In the post-Soviet countries, sports is riddled with crime and corruption and intertwined with security and intelligence. Athletic facilities and clubs are seen by the state as a means of establishing the prestige of the state, especially abroad and also as a means of channeling the energies of young men who might otherwise fall prey to gangs and extremist Islamist groups.
Magomedov’s funeral took place today in Makhachkala.
Julia Ioffe has an article that appeared in the New Yorker today titled “The Man To Take On Putin” about businessman and former political prisoner Mikhail Khodorkovsky.
We were struck by the comment on the Russian tradition of exiles, which mentions Alexander Herzen, whose journal’s name was the inspiration for our own blog name, “The Bell”:
There is a long history of opposition figures pondering and trying to
influence the Russian condition from abroad. In the nineteenth century,
Alexander Herzen, a liberal populist living in exile in London and
Geneva, published essays in his journal, Kolokol (The Bell). (The tsar, Alexander II, was an ardent reader and eventually agreed to free the serfs.) Leon Trotsky edited Pravda
while living in Vienna. Lenin, who, after Paris, lived in Zurich, not
far from where Khodorkovsky lives now, began publishing his Communist
newspaper, Iskra (The Spark), in Germany.
Disturbingly, this tradition, which seemed to wane after the collapse of the Soviet Union, is now reviving again. Ioffe makes a stark tally of just how many writers, artists and scholars and entrepreneurs have been forced to emigrate from Russia and go into exile — starting with Khodorkovsky himself:

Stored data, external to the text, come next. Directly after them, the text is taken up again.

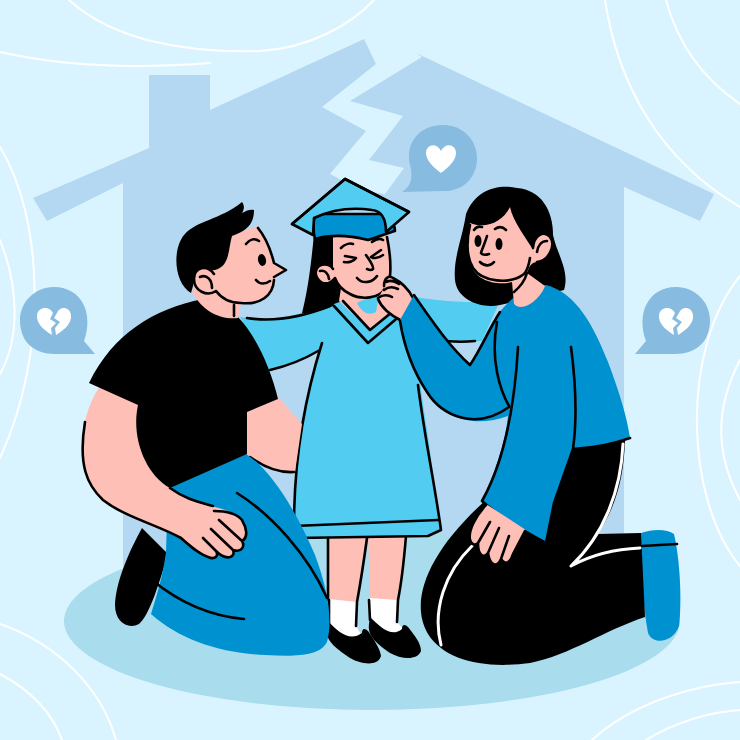
<!DOCTYPE html>
<html lang="en">
<head>
<meta charset="utf-8">
<title>Graduate with separated parents</title>
<style>
:root {
  --sky: #d9f4fe;
  --house: #b4d8f1;
  --bubble: #87bbe0;
  --ground: #a9dcec;
  --blue: #0092d0;
  --aqua: #52ccf0;
  --skin: #fdbfb6;
  --ink: #000;
  --white: #fff;
}
html, body { margin: 0; overflow: hidden; background: var(--sky); }
svg { display: block; width: 740px; height: 740px; }
.sky { fill: var(--sky); }
.house { fill: var(--house); }
.bubble { fill: var(--bubble); }
.ground { fill: var(--ground); }
.blue { fill: var(--blue); }
.aqua { fill: var(--aqua); }
.skin { fill: var(--skin); }
.ink { fill: var(--ink); }
.white { fill: var(--white); }
.line, .seam, .swirl { fill: none; stroke-linecap: round; stroke-linejoin: round; }
.line { stroke: var(--ink); stroke-width: 2.6; }
.seam { stroke: var(--white); stroke-width: 3; }
.swirl { stroke: var(--white); stroke-width: 2; }
.outlined { stroke: var(--ink); stroke-width: 2.6; stroke-linejoin: round; }
</style>
</head>
<body>
<svg viewBox="0 0 740 740" role="img" aria-label="A graduating girl hugged by her kneeling father and mother in front of a split house">
  <defs>
    <path id="heart" d="M0 14C-9 7-15 1-15-6C-15-15-4-17 0-8C4-17 15-15 15-6C15 1 9 7 0 14Z"/>
    <g id="broken-heart">
      <path class="white" d="M-2 14C-12 8-18 1-17-6C-16-14-5-16-1-8L-4-2L2 2L-3 7Z"/>
      <path class="white" d="M2 14C12 8 18 1 17-6C16-14 6-16 3-8L0-3L6 1L1 7Z"/>
    </g>
  </defs>

  <rect class="sky" width="740" height="740"/>

  <g class="swirl" id="swirls">
    <path d="M0 52C70 68 145 68 210 63"/>
    <path d="M69 0C115 42 190 53 260 51C310 48 350 25 374 0"/>
    <path d="M0 147C42 215 50 350 0 458"/>
    <path d="M0 240C20 290 19 340 0 374"/>
    <path d="M605 0C618 85 660 160 740 207"/>
    <path d="M666 0C678 45 705 80 740 104"/>
    <path d="M740 276C680 350 685 500 740 566"/>
    <path d="M740 360C714 410 716 455 740 500"/>
    <path d="M0 624C60 645 102 690 116 740"/>
    <path d="M0 674C30 690 52 712 62 740"/>
    <path d="M592 740C630 705 690 685 740 682"/>
    <path d="M646 740C675 722 710 712 740 710"/>
  </g>

  <g id="split-house">
    <path class="house" d="M33 198L149 148V75H210V110L364 39L376 64L322 107L366 131L330 174L360 190L385 194L404 168L369 160L403 116L350 101L422 57L416 53L714 194L700 221L624 187V600H123V183L47 221Z"/>
  </g>

  <ellipse class="ground" cx="372" cy="621" rx="308" ry="89"/>

  <g id="speech-bubbles">
    <path class="bubble" d="M402 192C412 186 413 176 410 165C405 142 420 125 443 125C464 125 477 141 477 158C477 180 460 192 443 191Z"/>
    <use class="white" href="#heart" x="441" y="159"/>
    <path class="bubble" d="M95 354L84 341C94 314 82 287 54 287C34 287 20 303 20 320C20 342 34 354 55 354Z"/>
    <use href="#broken-heart" x="54" y="321"/>
    <path class="bubble" d="M635 354L646 341C636 314 648 287 676 287C696 287 710 303 710 320C710 342 696 354 675 354Z"/>
    <use href="#broken-heart" x="676" y="321"/>
  </g>

  <g id="girl">
    <g id="girl-legs">
      <path class="skin" d="M328 530H367L357 604H330Z"/>
      <path class="skin" d="M368 530H406L398 602H370Z"/>
      <path class="white" d="M329 599L357 602L356 626L362 636L347 640L329 628Z"/>
      <path class="white" d="M369 598L398 600L397 622L404 630L386 634L370 620Z"/>
      <path class="ink" d="M329 622C338 632 350 642 362 633C362 628 365 628 368 631C374 640 380 648 381 656C378 667 360 664 350 658C339 650 325 642 327 629Z"/>
      <path class="ink" d="M370 617C380 627 392 638 402 629C402 624 405 624 408 627C415 636 421 643 421 651C417 661 401 659 390 653C379 645 367 637 369 624Z"/>
      <path class="line" d="M328 538V600M329 600V626M367 538C364 560 361 580 357 602L356 626M369 600L370 620M406 536C404 560 402 580 398 600L397 622"/>
    </g>
    <path class="aqua" d="M240 317C272 323 305 313 335 304L330 345C310 355 292 364 268 370Z"/>
    <path class="aqua" d="M398 293C430 302 465 302 499 303L482 341C455 343 430 340 405 335Z"/>
    <path class="line" d="M247 318C272 322 302 317 330 306M270 370C292 365 308 357 320 350M446 341C456 342 466 342 475 341"/>
    <path class="ink" d="M314 234C311 265 308 290 302 313C318 314 334 306 350 298L350 234Z"/>
    <path class="aqua" d="M334 304C350 297 380 296 400 300C416 340 420 385 427 430L441 530L428 536L296 538L294 526C294 460 305 400 322 342Z"/>
    <path class="skin" d="M341 288L339 301L369 330L398 306L384 285Z"/>
    <path class="aqua" d="M357 303C364 299 374 296 379 295L376 312C369 316 362 313 357 303Z"/>
    <path class="line" d="M334 306L368 343L402 314M343 301L370 330L397 308"/>
    <path class="line" d="M322 343C304 400 294 460 294 526L296 538L428 536L441 530C434 480 425 440 418 385M294 526L438 520"/>
    <path class="skin" d="M333 236H386C390 255 392 272 387 285C381 298 364 301 351 295C342 290 337 284 335 279C325 290 314 279 316 271C318 262 330 263 333 268Z"/>
    <path class="line" d="M387 237C390 252 391 266 390 276M385 288C380 299 361 300 350 294C342 290 337 284 335 278C325 290 314 279 316 271C318 262 330 263 333 269M320 271C325 270 328 273 329 279"/>
    <path class="line" d="M344 262C349 263 354 261 356 258M345 256L356 258M371 257C375 259 379 258 383 255M371 257L381 250M366 255C370 261 374 266 373 269C371 271 369 270 367 269M357 278C363 285 373 282 377 276M341 248C345 244 350 243 353 244M372 242C376 239 380 238 383 240"/>
    <path class="blue outlined" d="M315 214C313 223 313 231 315 239C332 234 352 236 368 240C378 237 388 233 395 231C395 224 391 219 386 214Z"/>
    <path class="aqua outlined" d="M345 179L409 212L386 232C386 220 382 211 372 210C352 207 331 210 314 218L313 235L292 224Z"/>
    <path class="line" d="M345 179L292 224M345 179L409 212"/>
  </g>

  <g id="father">
    <path class="skin" d="M247 410L279 398L302 424L295 472C276 473 258 465 246 453Z"/>
    <path class="line" d="M250 457C264 467 279 473 294 472"/>
    <path class="ink" d="M142 528C130 550 116 580 115 605C115 622 128 630 139 624C150 615 160 580 168 554Z"/>
    <path class="blue" d="M168 488L246 454C272 470 298 515 315 555C328 590 333 620 327 642C319 658 290 656 265 655C220 653 180 640 151 614C157 595 163 575 166 552Z"/>
    <path class="line" d="M237 493C272 515 308 555 327 598M152 580C180 603 210 616 244 619"/>
    <path class="skin" d="M100 386C80 415 77 460 89 483C104 508 140 522 180 537C190 546 198 553 208 557C214 560 218 557 217 553C226 560 234 558 234 551C242 552 245 546 242 541C249 538 247 528 242 520C228 506 205 507 188 499C160 489 137 455 139 402Z"/>
    <path class="line" d="M85 422C78 465 87 485 103 500C125 517 155 524 181 538C191 547 199 554 208 557C215 560 219 556 216 551L203 538M216 551C226 561 236 558 233 550L211 529M233 550C242 553 245 546 242 541L219 520M242 541C249 537 246 527 242 520C236 513 226 511 214 511M170 488C185 499 199 502 213 506"/>
    <path class="ink" d="M203 299C153 309 113 334 89 383L138 405C131 437 145 474 170 488L247 454V412L278 399C271 370 257 337 238 317C225 318 212 312 203 299Z"/>
    <path class="skin" d="M214 240L258 226C266 236 271 251 274 262L286 270L275 277C275 292 264 305 241 303L238 318C221 320 203 312 192 292L199 270Z"/>
    <path class="ink" d="M191 293C174 283 172 250 184 235C197 220 220 220 242 202C245 206 244 210 242 213C247 210 251 209 254 210C254 221 250 230 232 236C228 250 230 266 215 270L197 272Z"/>
    <path class="skin" d="M214 276C208 264 194 266 194 279C194 291 207 297 216 291Z"/>
    <path class="line" d="M214 274C207 264 194 267 194 279C194 291 207 297 216 291M200 277C207 274 212 280 212 288M216 291C222 299 230 303 241 303C260 305 273 296 274 280M234 305V316M258 228C267 239 271 251 274 263L286 270L274 277M256 280C260 285 266 284 270 281M246 244C250 239 255 238 259 241"/>
    <ellipse class="ink" cx="262" cy="260" rx="4" ry="6" transform="rotate(-12 262 260)"/>
  </g>

  <g id="mother">
    <path class="blue" d="M641 533C653 529 667 529 674 534C680 560 682 600 679 626C674 642 653 646 648 633C643 605 640 570 641 533Z"/>
    <path class="line" d="M642 546L677 544"/>
    <path class="ink" d="M486 500L574 446L625 440C624 475 617 505 598 534L641 533L645 617C605 630 570 655 530 663C485 669 445 661 428 634C408 600 430 550 486 500Z"/>
    <path class="seam" d="M623 444C621 490 604 535 571 566C593 554 616 549 640 548M472 546C445 572 432 610 441 645"/>
    <path class="ink" d="M466 214C476 188 500 184 517 188C541 190 553 210 553 235C557 254 570 271 564 290L500 305C481 309 457 300 455 280C453 258 462 240 466 214Z"/>
    <path class="skin" d="M402 322C392 316 381 309 378 299C381 293 383 290 385 286C384 280 388 275 393 277C403 282 410 291 414 300Z"/>
    <path class="line" d="M402 321C392 316 382 309 378 299M378 298C383 294 389 295 392 297M384 290C389 286 394 287 398 289M384 286C384 278 389 275 393 278C403 283 409 290 413 298M386 282C390 280 395 281 399 284"/>
    <path class="blue" d="M414 295C436 327 452 349 470 365L488 330C500 308 518 287 546 285C577 293 594 327 608 362C619 391 627 417 630 438C613 445 594 448 573 449L554 503L546 543C522 530 500 517 482 501C494 475 505 445 508 416C476 428 443 420 425 390C411 365 402 343 400 320Z"/>
    <path class="line" d="M414 295C436 327 452 349 470 365C482 347 489 329 500 312M400 321C404 346 413 371 427 392C442 416 476 431 509 407M518 347C515 400 505 460 482 501C500 517 522 530 546 543L554 503L573 449C577 420 576 385 571 347M573 449C594 448 613 444 630 438M497 322C490 360 500 390 509 406"/>
    <path class="skin" d="M486 504C476 516 468 530 470 541C473 546 476 545 478 544C478 555 483 559 488 554C490 566 497 568 501 560C506 567 511 561 512 555L526 530Z"/>
    <path class="line" d="M486 505C476 516 468 530 470 540C472 546 476 545 478 543L490 522M478 543C478 555 483 559 488 553L499 528M488 553C490 566 497 568 501 559L509 536M501 559C506 567 511 561 513 554L525 531"/>
    <path class="skin" d="M510 207C513 222 527 239 533 250C533 238 542 230 549 236C556 244 549 260 538 262C530 262 529 268 527 273L545 286C540 300 522 313 514 304L512 282C497 286 476 281 471 265C467 250 467 232 470 223C485 229 502 223 510 207Z"/>
    <path class="line" d="M470 225C466 243 467 258 473 268C482 282 510 285 524 274C528 270 529 264 530 258M533 248C534 235 544 230 550 237C556 245 549 261 537 262M537 252C538 245 542 241 547 241M527 273C525 280 520 287 514 292M487 236C485 243 482 249 481 253C483 256 486 255 489 254M480 262C485 267 491 266 494 262M474 230C476 227 479 226 482 227M495 229C499 226 503 227 506 230"/>
    <ellipse class="ink" cx="478" cy="241" rx="3.5" ry="6"/>
    <ellipse class="ink" cx="499" cy="244" rx="3.5" ry="6"/>
  </g>
</svg>
</body>
</html>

These days, many of those who still agitate for a freer Russia assemble
abroad. The editor of Lenta.ru, once the most popular news site in
Russia, was pushed out because of the site’s reporting on the war in
Ukraine; most of the editorial staff resigned in protest. Part of the
team moved to Riga, where it has established a new Web operation, called
Ilya Ponomarev, once a vaguely oppositional figure in the
Russian parliament, is now living in San Jose, California. Anna Veduta,
the press secretary of the opposition leader and anti-corruption
campaigner Alexey Navalny, is studying at Columbia University. Navalny’s
lieutenant, a banker named Vladimir Ashurkov, is in London, having fled
a set of trumped-up criminal charges. Leonid Bershidsky, one of
Russia’s most prominent columnists, is writing about Russia’s ills from
Berlin. Sergei Guriev, an economist who once advised both the Kremlin
and Navalny, now teaches in Paris, at the Institut d’Études Politiques.
Rustem Adagamov, one of Russia’s leading bloggers, is in Prague.
Khodorkovsky’s Open Russia, a loose affiliation of journalists and
activists, has its nerve center there, too.
And there are many others, for example the writer Masha Gessen, who was forced to leave Russia with her partner and their children due to Russia’s anti-gay laws; Oleg Kashin, a blogger brutally beaten in Russia following critical articles who had to move to Europe; Marat Gelman, the art gallery owner who also suffered a beating some years ago, and recently the closure of his projects, who finally opted to leave; Pavel Durov, the entrepreneur who founded the popular Russian social network VKontakte, who refused to give up his customers’ private data to the secret police nor bow to political pressures yet was finally compelled to sell his shares and leave for Europe. And many more whose names are not known.
(Note: The Interpreter is a project of the Institute for Modern Russia which is funded by Pavel Khodorkovsky, the son of Mikhail Khodorkovsky.)
— Catherine A. Fitzpatrick